Retype, word for word, every line from the one holding "711Q460 713 496" through the one holding "638Q311 631 320" in the entries below, both included, and only those lines.

Records from a dataset =>
※

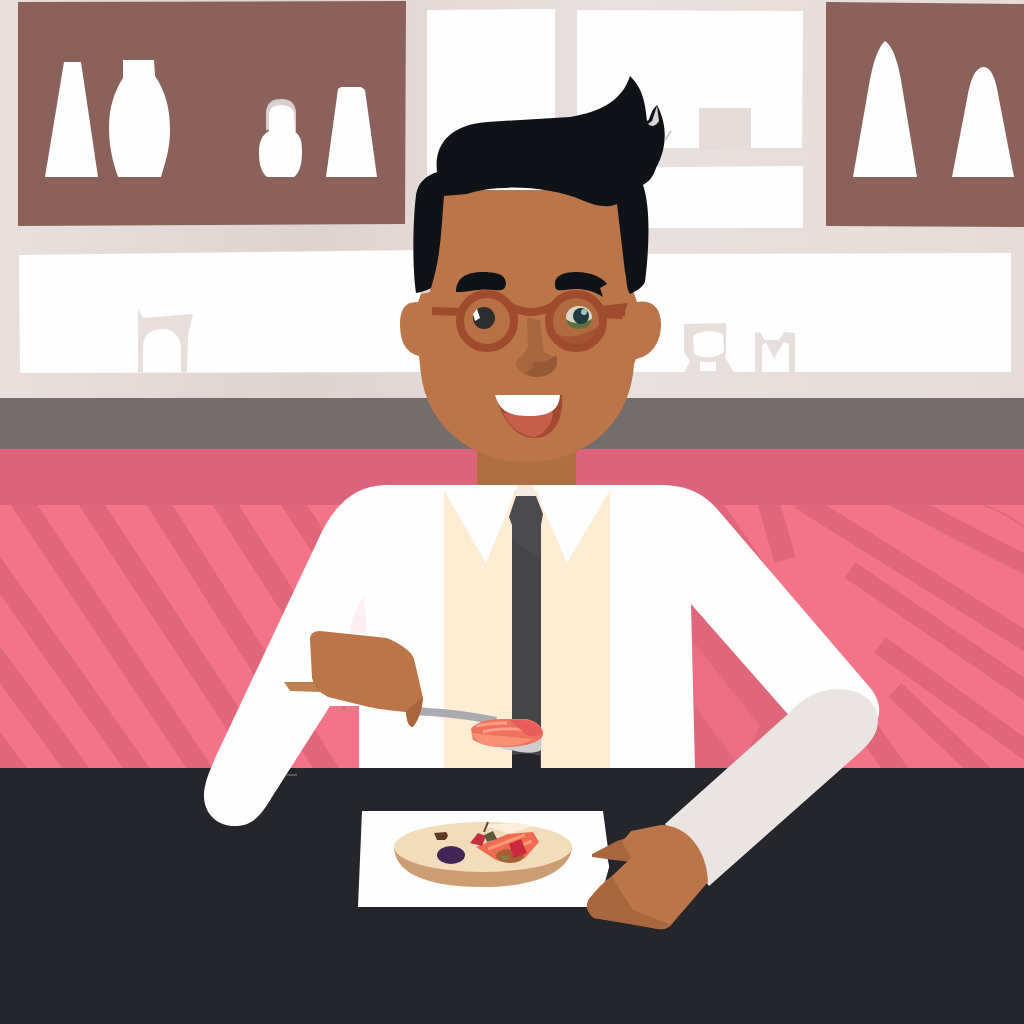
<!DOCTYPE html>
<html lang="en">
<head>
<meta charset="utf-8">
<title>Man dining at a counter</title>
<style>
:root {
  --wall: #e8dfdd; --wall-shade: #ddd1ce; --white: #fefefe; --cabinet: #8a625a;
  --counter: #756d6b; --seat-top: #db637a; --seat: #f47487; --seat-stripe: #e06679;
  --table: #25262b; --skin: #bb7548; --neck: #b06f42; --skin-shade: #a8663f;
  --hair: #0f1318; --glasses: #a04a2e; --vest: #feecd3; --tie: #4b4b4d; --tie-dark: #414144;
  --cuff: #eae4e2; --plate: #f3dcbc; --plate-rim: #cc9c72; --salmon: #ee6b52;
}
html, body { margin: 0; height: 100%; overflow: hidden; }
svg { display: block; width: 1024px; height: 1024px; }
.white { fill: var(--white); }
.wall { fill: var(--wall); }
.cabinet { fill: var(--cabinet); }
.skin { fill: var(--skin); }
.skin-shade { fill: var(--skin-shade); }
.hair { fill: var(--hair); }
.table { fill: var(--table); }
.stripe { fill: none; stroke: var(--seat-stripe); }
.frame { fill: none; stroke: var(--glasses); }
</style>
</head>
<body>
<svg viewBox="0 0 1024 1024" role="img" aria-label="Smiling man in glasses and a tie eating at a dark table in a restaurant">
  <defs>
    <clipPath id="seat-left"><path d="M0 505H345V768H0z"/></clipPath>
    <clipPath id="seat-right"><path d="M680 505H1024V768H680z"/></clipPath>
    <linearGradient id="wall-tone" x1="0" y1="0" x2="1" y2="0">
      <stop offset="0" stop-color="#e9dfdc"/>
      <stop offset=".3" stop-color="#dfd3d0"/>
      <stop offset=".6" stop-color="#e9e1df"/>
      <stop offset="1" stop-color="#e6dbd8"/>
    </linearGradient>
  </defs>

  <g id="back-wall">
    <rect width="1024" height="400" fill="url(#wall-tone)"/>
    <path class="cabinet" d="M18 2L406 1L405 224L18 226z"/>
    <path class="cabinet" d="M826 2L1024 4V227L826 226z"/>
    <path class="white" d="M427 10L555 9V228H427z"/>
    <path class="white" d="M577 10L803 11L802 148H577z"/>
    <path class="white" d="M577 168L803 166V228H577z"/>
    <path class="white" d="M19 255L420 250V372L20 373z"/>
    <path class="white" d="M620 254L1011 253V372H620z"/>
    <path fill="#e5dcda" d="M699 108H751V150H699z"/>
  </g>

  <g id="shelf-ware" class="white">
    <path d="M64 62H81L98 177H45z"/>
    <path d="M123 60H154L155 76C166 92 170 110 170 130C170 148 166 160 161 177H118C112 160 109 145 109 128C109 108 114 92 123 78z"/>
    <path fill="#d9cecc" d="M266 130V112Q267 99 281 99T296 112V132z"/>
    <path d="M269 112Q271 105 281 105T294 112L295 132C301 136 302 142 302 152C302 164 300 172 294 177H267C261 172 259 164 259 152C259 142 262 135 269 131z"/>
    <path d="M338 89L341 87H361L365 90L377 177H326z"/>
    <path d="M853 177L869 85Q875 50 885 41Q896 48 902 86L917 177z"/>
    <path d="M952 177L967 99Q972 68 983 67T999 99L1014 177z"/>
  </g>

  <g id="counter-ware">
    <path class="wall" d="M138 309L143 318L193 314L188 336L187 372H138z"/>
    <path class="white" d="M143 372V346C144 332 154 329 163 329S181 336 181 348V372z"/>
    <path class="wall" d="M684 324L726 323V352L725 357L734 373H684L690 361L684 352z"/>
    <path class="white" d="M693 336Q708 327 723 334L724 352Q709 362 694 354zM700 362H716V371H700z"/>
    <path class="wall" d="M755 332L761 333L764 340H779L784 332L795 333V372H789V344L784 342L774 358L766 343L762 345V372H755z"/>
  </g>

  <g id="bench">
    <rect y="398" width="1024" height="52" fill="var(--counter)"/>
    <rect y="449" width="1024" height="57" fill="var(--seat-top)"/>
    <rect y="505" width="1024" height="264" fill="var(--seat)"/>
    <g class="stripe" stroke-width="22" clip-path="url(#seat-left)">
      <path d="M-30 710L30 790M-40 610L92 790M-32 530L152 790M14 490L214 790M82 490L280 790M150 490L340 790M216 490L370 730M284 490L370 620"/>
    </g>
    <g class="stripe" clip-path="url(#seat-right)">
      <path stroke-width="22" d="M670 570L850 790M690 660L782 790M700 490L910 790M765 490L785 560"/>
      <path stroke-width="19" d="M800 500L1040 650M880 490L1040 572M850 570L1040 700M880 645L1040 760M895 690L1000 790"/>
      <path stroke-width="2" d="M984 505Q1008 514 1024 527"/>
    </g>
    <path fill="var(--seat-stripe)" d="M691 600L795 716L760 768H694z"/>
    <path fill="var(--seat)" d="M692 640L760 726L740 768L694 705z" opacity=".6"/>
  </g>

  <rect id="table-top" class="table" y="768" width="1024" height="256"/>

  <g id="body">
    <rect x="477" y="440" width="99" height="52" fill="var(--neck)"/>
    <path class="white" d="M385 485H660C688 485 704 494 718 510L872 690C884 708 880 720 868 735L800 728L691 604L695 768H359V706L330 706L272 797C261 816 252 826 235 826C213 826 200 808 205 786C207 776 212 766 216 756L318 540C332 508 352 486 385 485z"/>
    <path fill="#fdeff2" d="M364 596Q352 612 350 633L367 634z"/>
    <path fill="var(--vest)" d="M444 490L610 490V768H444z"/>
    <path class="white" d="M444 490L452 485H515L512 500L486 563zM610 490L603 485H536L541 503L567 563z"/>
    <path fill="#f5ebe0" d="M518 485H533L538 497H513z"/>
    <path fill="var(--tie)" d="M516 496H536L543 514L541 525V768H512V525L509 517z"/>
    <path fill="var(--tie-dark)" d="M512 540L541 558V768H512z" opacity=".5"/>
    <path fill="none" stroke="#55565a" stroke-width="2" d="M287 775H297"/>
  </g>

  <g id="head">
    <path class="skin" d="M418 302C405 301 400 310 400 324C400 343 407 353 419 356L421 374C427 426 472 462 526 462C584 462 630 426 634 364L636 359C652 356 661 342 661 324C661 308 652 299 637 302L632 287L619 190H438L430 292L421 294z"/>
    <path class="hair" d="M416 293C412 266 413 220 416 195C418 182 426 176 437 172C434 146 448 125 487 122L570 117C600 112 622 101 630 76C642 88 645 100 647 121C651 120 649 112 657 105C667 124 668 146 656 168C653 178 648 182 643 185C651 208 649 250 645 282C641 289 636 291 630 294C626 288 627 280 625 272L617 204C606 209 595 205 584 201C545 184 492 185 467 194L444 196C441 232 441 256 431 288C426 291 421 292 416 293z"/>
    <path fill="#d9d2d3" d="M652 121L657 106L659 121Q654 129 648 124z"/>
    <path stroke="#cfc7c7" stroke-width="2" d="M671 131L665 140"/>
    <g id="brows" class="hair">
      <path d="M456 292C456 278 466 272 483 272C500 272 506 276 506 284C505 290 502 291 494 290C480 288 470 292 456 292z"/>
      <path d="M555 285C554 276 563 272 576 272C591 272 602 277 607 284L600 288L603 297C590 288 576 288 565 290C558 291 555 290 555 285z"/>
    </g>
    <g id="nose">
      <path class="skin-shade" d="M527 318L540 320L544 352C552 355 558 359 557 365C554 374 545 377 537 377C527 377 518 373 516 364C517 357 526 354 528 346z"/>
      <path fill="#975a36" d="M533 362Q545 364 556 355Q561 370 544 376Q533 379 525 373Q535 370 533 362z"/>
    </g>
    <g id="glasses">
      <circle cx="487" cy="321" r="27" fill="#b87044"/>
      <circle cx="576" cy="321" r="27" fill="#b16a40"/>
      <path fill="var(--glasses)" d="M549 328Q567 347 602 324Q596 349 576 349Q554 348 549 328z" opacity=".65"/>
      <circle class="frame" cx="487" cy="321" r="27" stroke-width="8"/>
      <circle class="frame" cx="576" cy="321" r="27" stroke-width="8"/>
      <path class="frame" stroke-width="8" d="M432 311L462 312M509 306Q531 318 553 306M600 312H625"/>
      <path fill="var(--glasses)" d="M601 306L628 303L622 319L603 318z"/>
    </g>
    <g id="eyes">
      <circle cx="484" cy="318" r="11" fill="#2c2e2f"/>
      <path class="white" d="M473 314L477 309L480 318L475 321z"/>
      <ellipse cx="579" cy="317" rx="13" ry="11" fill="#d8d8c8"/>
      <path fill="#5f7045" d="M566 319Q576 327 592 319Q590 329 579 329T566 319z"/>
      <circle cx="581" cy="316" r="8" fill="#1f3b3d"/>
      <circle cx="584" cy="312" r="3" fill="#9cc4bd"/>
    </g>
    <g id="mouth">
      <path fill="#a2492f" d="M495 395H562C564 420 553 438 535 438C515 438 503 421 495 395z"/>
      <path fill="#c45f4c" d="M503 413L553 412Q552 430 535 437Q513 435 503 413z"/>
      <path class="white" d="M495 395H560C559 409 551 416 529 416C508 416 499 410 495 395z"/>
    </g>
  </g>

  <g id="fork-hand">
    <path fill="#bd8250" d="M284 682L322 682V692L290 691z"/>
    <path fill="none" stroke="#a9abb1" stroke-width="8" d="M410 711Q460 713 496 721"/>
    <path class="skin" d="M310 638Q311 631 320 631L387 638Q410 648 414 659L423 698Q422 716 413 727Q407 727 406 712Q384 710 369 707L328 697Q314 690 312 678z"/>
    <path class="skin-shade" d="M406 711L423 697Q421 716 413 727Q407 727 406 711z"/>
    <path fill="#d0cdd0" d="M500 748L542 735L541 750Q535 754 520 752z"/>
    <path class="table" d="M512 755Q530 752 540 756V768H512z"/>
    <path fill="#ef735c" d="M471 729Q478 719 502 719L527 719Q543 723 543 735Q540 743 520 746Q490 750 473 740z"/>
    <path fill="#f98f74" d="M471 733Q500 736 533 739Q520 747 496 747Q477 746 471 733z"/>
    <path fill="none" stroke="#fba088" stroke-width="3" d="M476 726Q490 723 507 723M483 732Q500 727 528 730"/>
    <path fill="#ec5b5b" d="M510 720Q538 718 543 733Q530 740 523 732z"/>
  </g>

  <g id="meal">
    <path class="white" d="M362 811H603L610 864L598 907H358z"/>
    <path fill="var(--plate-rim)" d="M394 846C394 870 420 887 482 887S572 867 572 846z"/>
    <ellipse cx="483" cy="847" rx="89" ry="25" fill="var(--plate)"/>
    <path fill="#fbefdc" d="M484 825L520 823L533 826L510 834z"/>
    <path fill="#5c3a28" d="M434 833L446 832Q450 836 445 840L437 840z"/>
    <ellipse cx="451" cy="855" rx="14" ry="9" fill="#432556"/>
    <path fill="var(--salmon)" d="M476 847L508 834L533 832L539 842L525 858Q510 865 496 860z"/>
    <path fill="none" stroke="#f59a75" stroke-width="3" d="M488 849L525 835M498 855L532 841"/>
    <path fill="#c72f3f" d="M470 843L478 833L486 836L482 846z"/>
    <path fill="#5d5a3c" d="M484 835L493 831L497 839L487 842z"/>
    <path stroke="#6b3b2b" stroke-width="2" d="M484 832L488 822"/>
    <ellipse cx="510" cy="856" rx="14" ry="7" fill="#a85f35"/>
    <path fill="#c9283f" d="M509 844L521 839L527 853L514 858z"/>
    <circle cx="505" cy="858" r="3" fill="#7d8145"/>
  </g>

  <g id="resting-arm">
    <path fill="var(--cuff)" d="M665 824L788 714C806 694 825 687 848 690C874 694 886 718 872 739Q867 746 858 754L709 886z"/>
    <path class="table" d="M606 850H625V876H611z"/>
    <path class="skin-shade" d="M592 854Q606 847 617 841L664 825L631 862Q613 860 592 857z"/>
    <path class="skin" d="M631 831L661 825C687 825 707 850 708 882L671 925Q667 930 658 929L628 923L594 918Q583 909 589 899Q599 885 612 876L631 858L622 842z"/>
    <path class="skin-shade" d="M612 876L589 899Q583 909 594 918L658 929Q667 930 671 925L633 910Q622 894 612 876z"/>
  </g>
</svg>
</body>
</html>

※

SOLUTION TO THIS PROBLEM =>
    <path fill="none" stroke="#a9abb1" stroke-width="8" d="M410 711Q460 713 496 721"/>
    <path class="skin" d="M310 638Q311 631 320 631L387 638Q410 648 414 659L423 698Q422 716 413 727Q407 727 406 712Q384 710 369 707L328 697Q314 690 312 678z"/>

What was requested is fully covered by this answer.